It’s summer, it’s hot and the last thing you want to do is to heat up the kitchen. Going out is expensive and the family has threatened a mass uprising if they have to look at one more summertime salad bar. Don’t despair! That slow cooker you reserve for the cold winter months is a perfect solution for the summer, too!
Your slow cooker creates very little heat and is amazingly cheap to operate. It costs only pennies a day to operate all day long and with energy costs skyrocketing, that’s good news for your electricity bill, too. But, you may protest, I’ve tried to use a slow cooker and the results have been disappointing at best. Pardon my saying so, but that’s likely because you don’t know what you’re doing. You need a crash course in Slow Cookery!
Know your cooker. A traditional crock-pot where the heat surrounds the cooking insert is better than a slow cooker where the heat comes from underneath. The most common models have a removable pot insert. The two heat settings are low (200 degrees) and high (300 degrees). The slow cooker, or “multi-cooker” usually cooks from the bottom and might have a thermostat allowing a wide range of temperatures. The commonly used term Crock-Pot is Rival Manufacturing company’s trademarked name.

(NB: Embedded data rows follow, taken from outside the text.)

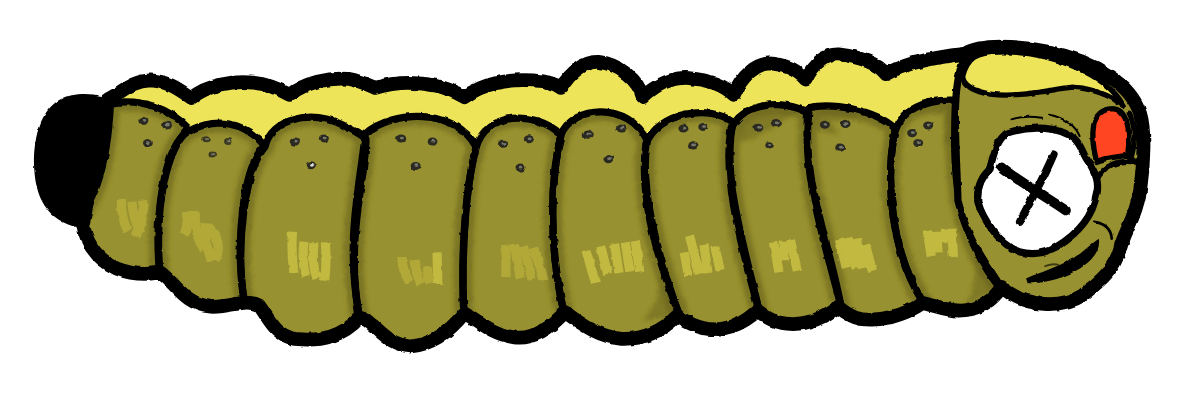
<!DOCTYPE html>
<html lang="en">
<head>
<meta charset="utf-8">
<title>Caterpillar</title>
<style>
:root{--paper:#fff;--ink:#000;--olive:#989130;--olive-dark:#67621f;--lemon:#eee45a;--glow:#c9c044;--ember:#ff4420;--spot:#2b2b22}
*{margin:0;padding:0}
html,body{width:1200px;height:410px;overflow:hidden;background:var(--paper)}
.canvas{display:block;width:1200px;height:410px}
.outline{fill:none;stroke:var(--ink);stroke-width:18;stroke-linejoin:round}
.back{fill:var(--lemon)}
.segment-fill{fill:var(--olive)}
.segment-shade{fill:none;stroke:var(--olive-dark);stroke-width:24;opacity:.62}
.segment-line{fill:none;stroke:var(--ink);stroke-width:9.5;stroke-linejoin:round}
.line{fill:none;stroke:var(--ink);stroke-width:7;stroke-linecap:round;stroke-linejoin:round}
.fine{stroke-width:2.6}
.glow{fill:none;stroke:var(--glow);stroke-width:12;opacity:.85}
.glow.faint{opacity:.5}
</style>
</head>
<body>
<svg class="canvas" viewBox="0 0 1568 536" role="img" aria-label="Green caterpillar with a crossed-out eye">
<defs>
<path id="body" d="M140 130 C158 122 170 106 196 105 C220 106 235 118 250 128 C272 110 305 106 330 108 C352 110 366 117 378 124 C398 108 430 101 455 103 C472 106 481 111 490 115 C515 107 545 107 570 112 C588 116 598 122 607 127 C630 109 665 103 697 105 C715 106 727 110 733 115 C746 94 764 80 782 81 C810 84 834 105 840 127 C858 110 880 101 900 102 C925 104 945 110 959 124 C970 98 988 84 1005 83 C1025 84 1042 92 1053 104 C1064 82 1080 70 1096 71 C1125 74 1148 84 1158 97 C1182 82 1220 75 1262 70 C1280 58 1330 59 1372 68 C1430 80 1478 110 1490 148 C1497 170 1495 215 1490 250 C1484 285 1470 302 1464 325 C1455 356 1434 370 1415 386 C1390 402 1340 404 1309 375 C1297 394 1280 405 1255 406 C1235 406 1220 399 1206 396 C1180 414 1150 420 1125 417 C1110 414 1103 407 1095 401 C1070 421 1045 427 1020 422 C1005 419 998 412 990 406 C970 425 945 434 920 429 C905 426 894 419 885 413 C865 433 840 444 812 443 C780 440 758 422 738 408 C720 428 697 444 672 441 C645 438 625 420 607 409 C592 428 570 450 537 453 C502 450 493 424 471 414 C448 440 420 447 385 443 C358 438 350 414 338 399 C318 390 305 402 275 401 C240 397 230 371 209 356 C190 360 170 358 152 351 C125 338 112 318 108 292 Z"/>
<path id="segment-1" d="M144 135 C185 128 222 142 246 168 C215 200 203 270 208 350 L208 480 H90 V290 C120 280 140 220 144 135 Z"/>
<path id="segment-2" d="M208 352 C202 290 212 190 247 171 C282 154 318 158 345 190 C316 222 307 320 319 395 V480 H208 Z"/>
<path id="segment-3" d="M319 395 C307 320 320 222 346 192 C354 155 405 143 447 163 C463 171 473 176 478 182 C478 235 451 310 469 412 V480 H319 Z"/>
<path id="segment-4" d="M469 412 C450 310 472 235 477 175 C512 144 595 140 622 192 C607 250 603 340 606 410 V480 H469 Z"/>
<path id="segment-5" d="M606 410 C602 340 607 250 622 193 C634 147 698 143 733 176 C719 235 717 320 736 405 V480 H606 Z"/>
<path id="segment-6" d="M736 405 C717 320 719 235 733 176 C748 138 821 132 846 184 C835 240 858 330 887 410 V480 H736 Z"/>
<path id="segment-7" d="M887 410 C852 320 836 250 844 188 C861 146 928 136 958 160 C943 230 971 315 992 406 V480 H887 Z"/>
<path id="segment-8" d="M992 406 C966 315 945 230 955 170 C967 135 1023 128 1057 148 C1047 230 1082 310 1099 400 V480 H992 Z"/>
<path id="segment-9" d="M1099 400 C1076 310 1048 230 1056 141 C1087 134 1143 143 1170 168 C1156 240 1165 330 1207 396 V480 H1099 Z"/>
<path id="segment-10" d="M1207 396 C1165 330 1158 240 1168 178 C1176 141 1213 129 1249 131 C1245 225 1246 300 1308 378 V480 H1207 Z"/>
<path id="head" d="M1260 76 C1243 115 1249 175 1252 262 C1264 315 1287 340 1310 378 V480 H1540 V40 H1270 Z"/>
<g id="segments">
<use href="#segment-1"/><use href="#segment-2"/><use href="#segment-3"/><use href="#segment-4"/><use href="#segment-5"/><use href="#segment-6"/><use href="#segment-7"/><use href="#segment-8"/><use href="#segment-9"/><use href="#segment-10"/>
</g>
<path id="cap" d="M1258 100 C1264 76 1276 68 1306 68 C1370 66 1446 96 1468 138 C1450 124 1430 116 1402 114 C1372 117 1330 128 1294 123 C1274 120 1259 112 1258 100 Z"/>
<path id="ember" d="M1433 211 C1424 174 1426 144 1453 142 C1474 142 1478 172 1474 203 C1460 205 1446 206 1433 211 Z"/>
<g id="pore"><ellipse rx="6.5" ry="5.3" fill="var(--spot)"/><ellipse cx="1" cy="-.5" rx="2.6" ry="1.8" fill="#77776c"/></g>
<clipPath id="body-clip"><use href="#body"/></clipPath>
<clipPath id="segments-clip"><use href="#segment-1"/><use href="#segment-2"/><use href="#segment-3"/><use href="#segment-4"/><use href="#segment-5"/><use href="#segment-6"/><use href="#segment-7"/><use href="#segment-8"/><use href="#segment-9"/><use href="#segment-10"/></clipPath>
<filter id="soft" x="-5%" y="-5%" width="110%" height="110%"><feGaussianBlur stdDeviation="2.5"/></filter>
<filter id="brush" x="-5%" y="-5%" width="110%" height="110%"><feGaussianBlur stdDeviation=".9"/></filter>
<filter id="hand-inked" x="-2%" y="-5%" width="104%" height="110%"><feTurbulence type="fractalNoise" baseFrequency=".09" numOctaves="2" seed="4"/><feDisplacementMap in="SourceGraphic" scale="4" xChannelSelector="R" yChannelSelector="G"/></filter>
</defs>

<rect width="1568" height="536" fill="var(--paper)"/>

<g id="caterpillar" filter="url(#hand-inked)">
<g clip-path="url(#body-clip)">
<use href="#body" class="back"/>
<use href="#segments" class="segment-fill"/>
<g clip-path="url(#segments-clip)"><use href="#segments" class="segment-shade" filter="url(#soft)"/></g>
<g fill="var(--olive-dark)" opacity=".5" filter="url(#soft)">
<path d="M840 420 C856 400 864 380 868 350 L888 412 Z"/>
<path d="M1262 398 C1278 372 1276 345 1275 328 L1308 378 Z"/>
<path d="M1198 150 L1245 134 V190 H1234 V148 Z"/>
<path d="M1065 145 C1090 138 1120 142 1136 152 L1085 158 1095 176 1066 170 Z"/>
<path d="M965 165 C980 142 1015 138 1040 146 L1014 164 986 180 966 186 Z"/>
</g>
<use href="#segments" class="segment-line"/>
<use href="#head" class="segment-fill"/>
<use href="#head" class="segment-line"/>
</g>

<g id="highlights" filter="url(#brush)">
<g class="glow faint">
<path d="M158 260 Q158 286 167 302M172 264 Q174 288 184 306M186 262 Q189 288 177 309"/>
<path d="M243 277 Q247 293 240 307M255 276 Q253 308 266 325M268 292 Q268 322 276 340M272 296 Q292 316 281 340"/>
<path d="M525 336 Q525 352 535 369M541 340 Q543 356 550 371M558 348 Q559 360 562 370M661 320 V362M672 320 L680 364M684 322 L695 365M697 324 L711 366"/>
</g>
<g class="glow">
<path d="M382 303 Q380 330 384 357M397 316 Q394 340 399 361M410 318 Q407 345 414 364M425 318 Q427 344 424 367M571 330 L572 371"/>
<path d="M766 328 L778 370M785 322 L794 358M803 319 L809 357M817 317 L823 355M830 315 L836 355"/>
<path d="M894 330 L900 361M901 308 L914 358M920 320 L925 357M934 322 L941 353"/>
<path d="M1011 317 L1018 356M1025 316 L1024 340M1033 314 L1042 354"/>
<path d="M1097 312 L1106 350M1108 311 L1119 351M1119 312 L1127 352M1131 320 L1140 354"/>
<path d="M1212 302 L1217 335M1224 303 L1226 330M1236 300 L1232 318M1244 299 L1246 336"/>
</g>
</g>

<g id="pores">
<use href="#pore" x="187" y="158"/><use href="#pore" x="218" y="164"/><use href="#pore" x="193" y="187"/>
<g opacity=".85"><use href="#pore" transform="translate(269 182) scale(.75)"/><use href="#pore" transform="translate(298 185) scale(.85)"/><use href="#pore" transform="translate(277 202) scale(.75)"/></g>
<use href="#pore" x="385" y="185"/><use href="#pore" x="423" y="181"/><use href="#pore" x="406" y="216"/><circle cx="406" cy="215.500" r="2.500" fill="#ddd"/>
<use href="#pore" x="524" y="181"/><use href="#pore" x="565" y="185"/><use href="#pore" x="543" y="217"/>
<use href="#pore" x="657" y="188"/><use href="#pore" x="691" y="182"/><use href="#pore" x="680" y="219"/>
<use href="#pore" x="768" y="176"/><use href="#pore" x="812" y="168"/><use href="#pore" x="795" y="208"/>
<use href="#pore" x="893" y="168"/><use href="#pore" x="919" y="166"/><use href="#pore" x="906" y="190"/>
<use href="#pore" x="991" y="167"/><use href="#pore" x="1014" y="161"/><use href="#pore" transform="translate(1005 190) scale(.75)"/>
<use href="#pore" x="1078" y="163"/><use href="#pore" x="1105" y="162"/><use href="#pore" x="1098" y="193"/>
<use href="#pore" x="1213" y="164"/><use href="#pore" x="1192" y="174"/><use href="#pore" x="1200" y="187"/>
</g>

<use href="#body" class="outline"/>
<path id="tail" fill="var(--ink)" d="M146 133 C138 122 98 119 80 129 C54 142 44 176 44 213 C45 258 60 288 104 298 L112 280 C118 262 136 232 140 205 Z"/>

<g id="face">
<use href="#cap" fill="var(--lemon)"/><use href="#cap" class="line"/>
<use href="#ember" fill="var(--ember)"/><use href="#ember" class="line"/>
<path class="line" d="M1474 203 L1484 212 C1462 208 1442 216 1433 236M1476 148 C1484 165 1484 185 1479 203"/>
<path class="line fine" d="M1322 156 C1334 152 1348 152 1362 154M1371 150 C1392 154 1406 165 1411 178"/>
<path class="line fine" style="stroke-width:3.500" d="M1430 290 C1444 292 1452 299 1453 312"/>
<path id="eye" fill="var(--paper)" stroke="var(--ink)" stroke-width="9.500" stroke-linejoin="round" d="M1316 174 C1350 163 1385 166 1404 181 C1414 190 1415 202 1423 212 C1433 228 1437 240 1433 254 C1428 285 1405 308 1380 323 C1362 333 1346 333 1332 329 C1305 319 1284 285 1278 264 C1276 242 1284 230 1294 221 C1298 200 1304 182 1316 174 Z"/>
<path fill="none" stroke="var(--ink)" stroke-width="13" stroke-linecap="round" d="M1309 219 C1330 236 1365 256 1393 275"/>
<path fill="none" stroke="var(--ink)" stroke-width="10.500" stroke-linecap="round" d="M1377 202 C1363 235 1349 258 1333 290"/>
<path id="mouth" fill="var(--ink)" d="M1341 364 C1360 356 1380 350 1398 340 C1415 331 1424 320 1436 312 C1440 332 1418 350 1394 360 C1374 369 1352 371 1343 370 Z"/>
<path class="line fine" stroke-opacity=".6" d="M1366 348 C1373 345 1378 345 1383 346"/>
</g>
</g>
</svg>
</body>
</html>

Curb the urge. Resist the impulse to peek inside the crockpot unless the recipe directs you to stir partway through. Every time you lift the lid, you add about 20 minutes cooking time.

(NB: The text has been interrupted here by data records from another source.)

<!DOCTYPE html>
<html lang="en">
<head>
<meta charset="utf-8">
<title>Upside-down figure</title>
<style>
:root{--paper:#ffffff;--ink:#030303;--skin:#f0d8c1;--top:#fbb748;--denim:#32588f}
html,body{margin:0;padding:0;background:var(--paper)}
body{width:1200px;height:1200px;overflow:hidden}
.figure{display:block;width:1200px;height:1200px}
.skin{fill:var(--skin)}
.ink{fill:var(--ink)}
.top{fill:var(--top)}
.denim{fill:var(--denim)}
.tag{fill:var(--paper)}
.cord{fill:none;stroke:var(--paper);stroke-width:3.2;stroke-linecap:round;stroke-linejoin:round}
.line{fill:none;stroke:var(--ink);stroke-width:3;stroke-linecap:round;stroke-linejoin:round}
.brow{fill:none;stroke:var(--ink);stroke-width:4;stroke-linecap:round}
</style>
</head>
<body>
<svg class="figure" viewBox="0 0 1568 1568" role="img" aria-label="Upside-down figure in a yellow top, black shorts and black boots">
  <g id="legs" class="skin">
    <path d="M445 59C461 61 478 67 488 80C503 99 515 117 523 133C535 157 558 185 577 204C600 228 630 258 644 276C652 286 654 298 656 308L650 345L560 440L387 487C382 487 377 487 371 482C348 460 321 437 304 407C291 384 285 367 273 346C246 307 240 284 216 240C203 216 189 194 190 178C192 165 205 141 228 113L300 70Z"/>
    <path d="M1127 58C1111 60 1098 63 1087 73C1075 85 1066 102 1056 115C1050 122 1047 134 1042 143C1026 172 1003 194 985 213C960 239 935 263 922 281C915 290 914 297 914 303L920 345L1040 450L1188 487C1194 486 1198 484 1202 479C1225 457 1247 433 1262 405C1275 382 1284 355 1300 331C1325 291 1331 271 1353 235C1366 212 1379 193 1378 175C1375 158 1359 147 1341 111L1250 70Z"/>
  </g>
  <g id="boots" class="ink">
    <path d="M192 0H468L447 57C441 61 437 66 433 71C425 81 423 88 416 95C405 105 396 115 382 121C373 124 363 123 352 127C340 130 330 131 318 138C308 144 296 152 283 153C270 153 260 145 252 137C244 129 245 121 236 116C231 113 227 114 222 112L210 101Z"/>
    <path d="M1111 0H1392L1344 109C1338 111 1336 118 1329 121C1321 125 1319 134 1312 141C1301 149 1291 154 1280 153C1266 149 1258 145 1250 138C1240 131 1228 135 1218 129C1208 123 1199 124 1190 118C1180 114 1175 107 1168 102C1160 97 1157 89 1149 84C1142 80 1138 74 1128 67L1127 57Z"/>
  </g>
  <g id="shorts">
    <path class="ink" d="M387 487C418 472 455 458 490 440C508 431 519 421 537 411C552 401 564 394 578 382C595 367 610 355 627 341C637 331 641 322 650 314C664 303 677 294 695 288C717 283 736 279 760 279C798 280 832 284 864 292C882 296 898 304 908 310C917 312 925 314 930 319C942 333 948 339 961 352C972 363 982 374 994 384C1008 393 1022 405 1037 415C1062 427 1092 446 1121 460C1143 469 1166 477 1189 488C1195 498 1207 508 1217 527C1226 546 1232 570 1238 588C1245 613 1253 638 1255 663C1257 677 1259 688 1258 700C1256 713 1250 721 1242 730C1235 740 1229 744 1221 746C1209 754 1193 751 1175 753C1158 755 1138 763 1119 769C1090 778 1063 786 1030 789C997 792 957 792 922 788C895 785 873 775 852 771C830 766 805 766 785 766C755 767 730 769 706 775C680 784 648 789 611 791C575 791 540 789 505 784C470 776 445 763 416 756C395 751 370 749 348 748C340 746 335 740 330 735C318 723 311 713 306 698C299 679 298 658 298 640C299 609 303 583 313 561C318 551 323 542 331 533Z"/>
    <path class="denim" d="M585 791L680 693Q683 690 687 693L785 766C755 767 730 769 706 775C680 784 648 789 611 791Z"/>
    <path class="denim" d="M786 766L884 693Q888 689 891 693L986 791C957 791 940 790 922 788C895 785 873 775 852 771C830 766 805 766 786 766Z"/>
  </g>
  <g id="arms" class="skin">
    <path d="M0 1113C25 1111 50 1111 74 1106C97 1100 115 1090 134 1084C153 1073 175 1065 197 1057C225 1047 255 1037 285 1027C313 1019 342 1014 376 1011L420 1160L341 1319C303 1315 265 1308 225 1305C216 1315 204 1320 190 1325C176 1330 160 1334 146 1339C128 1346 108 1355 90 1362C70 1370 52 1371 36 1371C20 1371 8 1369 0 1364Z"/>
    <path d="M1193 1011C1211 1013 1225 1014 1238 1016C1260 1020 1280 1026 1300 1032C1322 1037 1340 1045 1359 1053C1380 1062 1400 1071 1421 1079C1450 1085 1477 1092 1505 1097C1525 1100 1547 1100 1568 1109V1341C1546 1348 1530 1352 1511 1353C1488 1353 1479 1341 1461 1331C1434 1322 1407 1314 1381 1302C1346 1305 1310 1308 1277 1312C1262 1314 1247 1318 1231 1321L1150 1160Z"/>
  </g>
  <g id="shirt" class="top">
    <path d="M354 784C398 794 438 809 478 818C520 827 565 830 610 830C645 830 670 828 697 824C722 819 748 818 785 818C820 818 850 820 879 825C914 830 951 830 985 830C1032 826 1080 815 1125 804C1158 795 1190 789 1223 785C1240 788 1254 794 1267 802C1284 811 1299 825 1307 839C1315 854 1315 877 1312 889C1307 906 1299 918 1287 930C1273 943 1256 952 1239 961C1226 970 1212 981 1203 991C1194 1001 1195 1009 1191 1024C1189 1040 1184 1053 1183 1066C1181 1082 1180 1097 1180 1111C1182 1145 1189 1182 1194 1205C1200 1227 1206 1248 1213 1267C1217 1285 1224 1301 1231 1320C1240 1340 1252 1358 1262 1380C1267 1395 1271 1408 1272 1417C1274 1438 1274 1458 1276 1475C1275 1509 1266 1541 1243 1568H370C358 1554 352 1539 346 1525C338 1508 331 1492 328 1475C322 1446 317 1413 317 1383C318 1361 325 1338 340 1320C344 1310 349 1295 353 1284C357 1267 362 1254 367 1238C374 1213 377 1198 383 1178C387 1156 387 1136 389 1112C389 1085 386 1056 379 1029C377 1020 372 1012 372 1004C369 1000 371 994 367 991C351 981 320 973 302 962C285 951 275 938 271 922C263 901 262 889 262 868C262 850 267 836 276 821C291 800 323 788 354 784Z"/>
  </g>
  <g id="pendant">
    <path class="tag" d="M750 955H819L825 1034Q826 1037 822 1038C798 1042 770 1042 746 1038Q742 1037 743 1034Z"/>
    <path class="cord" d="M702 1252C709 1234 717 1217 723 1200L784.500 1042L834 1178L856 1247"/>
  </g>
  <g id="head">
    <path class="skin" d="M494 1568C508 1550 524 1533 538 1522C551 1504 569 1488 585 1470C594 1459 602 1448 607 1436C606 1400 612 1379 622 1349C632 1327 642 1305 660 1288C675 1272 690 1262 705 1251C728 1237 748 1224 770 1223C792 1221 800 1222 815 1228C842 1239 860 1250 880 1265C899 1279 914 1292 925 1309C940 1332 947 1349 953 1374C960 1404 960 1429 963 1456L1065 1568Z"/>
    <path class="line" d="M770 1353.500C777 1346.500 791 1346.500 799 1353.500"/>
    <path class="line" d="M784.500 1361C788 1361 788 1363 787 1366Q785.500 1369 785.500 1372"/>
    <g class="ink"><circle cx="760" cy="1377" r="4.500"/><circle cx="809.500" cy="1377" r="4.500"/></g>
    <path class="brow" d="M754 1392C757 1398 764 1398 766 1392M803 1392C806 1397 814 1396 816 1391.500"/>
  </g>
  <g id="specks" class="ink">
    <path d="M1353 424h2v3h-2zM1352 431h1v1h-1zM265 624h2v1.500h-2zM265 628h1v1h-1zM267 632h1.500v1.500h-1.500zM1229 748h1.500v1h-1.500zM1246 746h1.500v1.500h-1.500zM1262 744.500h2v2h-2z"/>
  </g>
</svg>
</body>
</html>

Leave space. Don’t fill the insert so much that the lid doesn’t fit tightly. Without a tight fit a vacuum will not form, and that can dramatically affect cooking time
Vegetables on the bottom. They take longer to cook than meat. Root vegetables, like potatoes, carrots, and turnip, should be cut in small pieces, about 1-inch, and layered on the bottom of the crock so they will start to cook as soon as the liquid heats.
Ever walked into the kitchen to get that first cup of coffee only to discover someone left the ice cream on the counter all night? Or the milk? Or discovered an opened bottle of wine in the back of the fridge? And what’s with those bags of stale chips in the pantry? I don’t hate spoiled food as much as I did before I discovered so many clever ways to use up items I used to throw out.
It often happens in warm weather, with even a limited milk supply, that some of it gets sour before it can be used. Don’t throw it out, even if there is only a little. Sour milk is a valuable kitchen asset! Have a clean glass to pour the remnants in, and keep it in the fridge until you have accumulated one cup. Then plan to use it as soon as it thickens, since milk becomes bitter if it stands too long. Note: Recipes using sour milk must include baking soda.
SOUR MILK BISCUITS
- 2 cups flour
- 1 tablespoon shortening
- 1 cup thick sour milk
- 1/4 teaspoon salt
- 1/2 teaspoon baking soda
Preheat oven to 400 F. Sift the flour, salt, and soda well together. Rub in the shortening with a spoon. Add the milk and stir lightly. The dough should be soft. Drop by spoonfuls into greased muffin tins and bake in a hot oven for 15-20 minutes.